Another year have just whizzed by.
Now, don’t look so sad. While some are baffled by how quickly time seems to flow, how this “time” thing works is pretty straightforward. We are given a paycheque worth 24 hours every morning; however, the nature of the currency forces us we to spend it as we go about our days. Thus, we are constantly making the choice on what we are bargaining for in exchange for our time; hence the message of the day: try to make worthwhile bargains.
However, the process of making good bargains for our time is a more complicated issue because we are creatures who tend to live in the moment. Immersed in the stream of time, the perspective can change quite drastically. In fact, all of us are quite experienced with this aspect of time; the psychologists call it “short-term gratification precedes long-term satisfaction”; normal folks just call it temptation of slacking off. Let’s be honest here, the “living in the moment” perspective is okay for normal day-to-day running, but it lacks the deliberation and foresight necessary to make good bargains for our precious time.

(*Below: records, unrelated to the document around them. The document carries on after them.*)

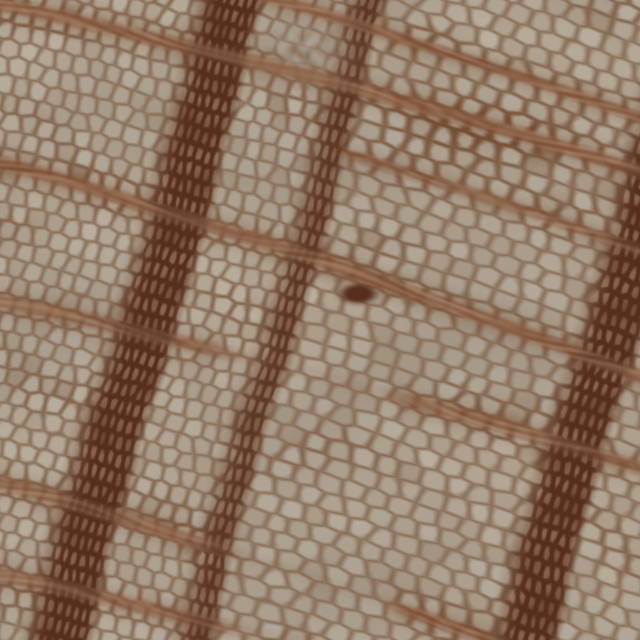
This texture is drawn by a three.js fragment shader. Its source:

```glsl
// Softwood cross-section: rows of pale cells, dark growth bands and slanting rays.
varying vec2 vUv;

const float PI = 3.14159;
const vec3 LUMEN_LIGHT = vec3(0.72, 0.68, 0.62);
const vec3 LUMEN_TAN = vec3(0.67, 0.61, 0.54);
const vec3 WALL_PALE = vec3(0.54, 0.44, 0.35);
const vec3 WALL_RUST = vec3(0.46, 0.30, 0.20);
const vec3 BAND_DARK = vec3(0.34, 0.18, 0.11);
const vec3 BAND_LUMEN = vec3(0.54, 0.40, 0.31);
const vec3 RAY_DARK = vec3(0.49, 0.31, 0.21);
const vec3 RAY_LIGHT = vec3(0.62, 0.46, 0.35);

float hash(vec2 p) {
  return fract(sin(dot(p, vec2(127.1, 311.7))) * 43758.5);
}

// Layered sines, 0 to 1
float waves(vec2 p) {
  return 0.5 + 0.25 * sin(p.x + 1.7 * sin(p.y))
             + 0.25 * sin(1.9 * p.y + 1.3 * sin(1.4 * p.x));
}

// Soft elliptical spot
float spot(vec2 p, vec2 center, vec2 radius) {
  vec2 d = (p - center) / radius;
  return exp(-dot(d, d));
}

// Staggered cellular noise with flat rows: x = depth inside the wall, y = cell id
vec2 cellular(vec2 q) {
  float nearest = 8.0, second = 8.0, id = 0.0;
  for (int j = -1; j <= 1; j++) {
    float row = floor(q.y) + float(j);
    float shift = 0.4 * mod(row, 2.0) + 0.4 * hash(vec2(row, 5.0));
    float column = floor(q.x - shift);
    for (int i = -1; i <= 1; i++) {
      vec2 cell = vec2(column + float(i), row);
      vec2 jitter = vec2(0.34, 0.22) * (vec2(hash(cell), hash(cell + 17.0)) - 0.5);
      vec2 offset = q - cell - vec2(shift + 0.5, 0.5) - jitter;
      float d = length(offset * vec2(0.85, 1.12));
      if (d < nearest) {
        second = nearest;
        nearest = d;
        id = hash(cell + 41.0);
      } else {
        second = min(second, d);
      }
    }
  }
  return vec2(min(second - nearest, 1.6 * (0.68 - nearest)), id);
}

// Growth band: gradual on the left, sharper on the right
float bandMask(float g, float center, float halfWidth) {
  float rise = smoothstep(-0.03, 0.025, g - center + halfWidth);
  return rise * (1.0 - smoothstep(-0.012, 0.012, g - center - halfWidth));
}

// Ray: x = core coverage, y = stained margin
vec2 rayMask(float dist, float halfWidth, float strength) {
  float d = abs(dist);
  float core = 1.0 - smoothstep(halfWidth * 0.3, halfWidth * 1.4, d);
  return strength * vec2(core, exp(-d * d / (4.0 * halfWidth * halfWidth)));
}

void main() {
  float x = vUv.x;
  float depth = 1.0 - vUv.y;
  float bend = 0.013 * sin(PI * x) + 0.001 * sin(17.0 * x);

  // Skewed axes: across the bands, and across the rays
  float g = x + 0.28 * depth + 0.005 * sin(9.0 * depth + 1.0) + 0.002 * sin(31.0 * depth);
  float r = depth - 0.3 * x + bend;

  // Bands squeeze the cell columns
  float band = 0.0;
  float column = 35.0 * g - 10.0 * max(g - 0.61, 0.0);
  for (int k = 0; k < 3; k++) {
    float i = float(k);
    float center = 0.371 + 0.0595 * i + 0.1525 * i * i;
    float halfWidth = 0.043 - 0.021 * mod(i, 2.0);
    band = max(band, bandMask(g, center, halfWidth) * (1.0 - 0.2 * mod(i, 2.0)));
    column += 38.0 * clamp(g - center + halfWidth, 0.0, 2.0 * halfWidth);
  }

  // Long rays, unevenly spaced, the lower ones broken in the middle
  vec2 ray = vec2(0.0);
  float gap = smoothstep(0.3, 0.4, x) * (1.0 - smoothstep(0.58, 0.66, x));
  for (int k = 0; k < 5; k++) {
    float i = float(k);
    float start = 0.0065 + 0.223 * i + 0.045 * sin(PI * i / 4.0)
                + 0.027 * (sin(PI * i * 0.75) - sin(PI * i * 0.5));
    float slope = 0.297 + 0.037 * (2.0 * mod(i, 2.0) - 1.0);
    float strength = 1.0 - step(1.5, i) * (0.15 + 0.75 * gap);
    ray = max(ray, rayMask(depth + bend - start - slope * x, 0.012, strength));
  }
  // Short rays from the upper middle to the right
  for (int k = 0; k < 2; k++) {
    float i = float(k);
    float strength = smoothstep(0.36, 0.43, x - 0.14 * i) * (0.95 - 0.2 * i);
    ray = max(ray, rayMask(r + 0.117 - 0.207 * i, 0.010, strength));
  }

  // Soft rounded cells with stained walls and a few filled lumens
  float stain = 0.3 * smoothstep(0.6, 1.0, waves(vec2(13.0 * g, 19.0 * r)));
  stain = clamp(stain + 0.75 * spot(vUv, vec2(0.74, 0.79), vec2(0.17, 0.07)) + 0.6 * ray.y, 0.0, 1.0);
  vec2 cell = cellular(vec2(column, 35.0 * r));
  float wall = 0.13 + 0.12 * stain + 0.22 * band;
  float open = smoothstep(wall - 0.2, wall + 0.28, cell.x);
  open *= 1.0 - (0.1 + 0.6 * stain) * step(0.92, cell.y);
  vec3 lumen = mix(LUMEN_TAN, LUMEN_LIGHT, fract(cell.y * 7.3));
  lumen *= 0.95 + 0.07 * waves(vec2(8.0 * x, 10.0 * depth));
  lumen = mix(lumen, BAND_LUMEN, band);
  vec3 wallColor = mix(mix(WALL_PALE, WALL_RUST, stain), BAND_DARK, band);
  vec3 color = mix(wallColor, lumen, open);

  // Patchy dark stain in the bands, rusty margin beside the rays
  float patchy = waves(vec2(45.0 * g, 38.0 * r));
  color = mix(color, BAND_DARK, 0.5 * band * patchy);
  color = mix(color, WALL_RUST, 0.3 * ray.y * (1.0 - band));

  // Torn grey patch and dark resin spot
  float torn = spot(vUv, vec2(0.475, 0.915), vec2(0.055, 0.04));
  vec3 shreds = mix(WALL_PALE, vec3(0.66, 0.63, 0.59), waves(vec2(130.0 * x, 110.0 * depth)));
  color = mix(color, shreds, 0.75 * torn);
  float resin = spot(vUv, vec2(0.56, 0.541), vec2(0.03, 0.016));
  color = mix(color, BAND_DARK, smoothstep(0.1, 0.8, resin));

  // Ray fibres run lengthwise
  float fibre = waves(vec2(18.0 * x + 70.0 * r, 260.0 * r + 3.0 * sin(14.0 * x)));
  vec3 rayColor = mix(RAY_DARK, RAY_LIGHT, fibre) * (1.0 - 0.15 * band);
  color = mix(color, rayColor, 0.85 * ray.x);

  gl_FragColor = vec4(color, 1.0);
}
```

This time of the year is especially important because it affords us the opportunity to take our head out of the stream, take look at the past year and give us an idea of what we have brought with that hefty paycheque of 365 days. This is the time of year when we ask ourselves how much have we grown, how much have we matured? How much time have we devoted to make us into better friends or students or roommates? and how much time have been used to purchase that 50 levels in Minecraft? Have we exchanged the 1.3% portion of our lives to acquire a skill that might benefit us throughout our lives or have we blazed through it for the breathtaking satisfaction of moments?
Of course, everyone’s definition of a “good bargain” for their time can vary, and it all comes back a to how we define our lives and how want to live out that definition. For instance, when I look back the year of 2013, and the hours I have spent to read The Stormlight Archives, I felt it a very worthwhile experience and didn’t feel much in the way of regret. However, the overachievers next to me might find the very idea of spending hours reading a work of fiction unimaginable – and who can blame them? Hence this disclaimer; this blog isn’t a call to work overtime and become an overachiever, but an reminder to remain true to the course that we have set for ourselves.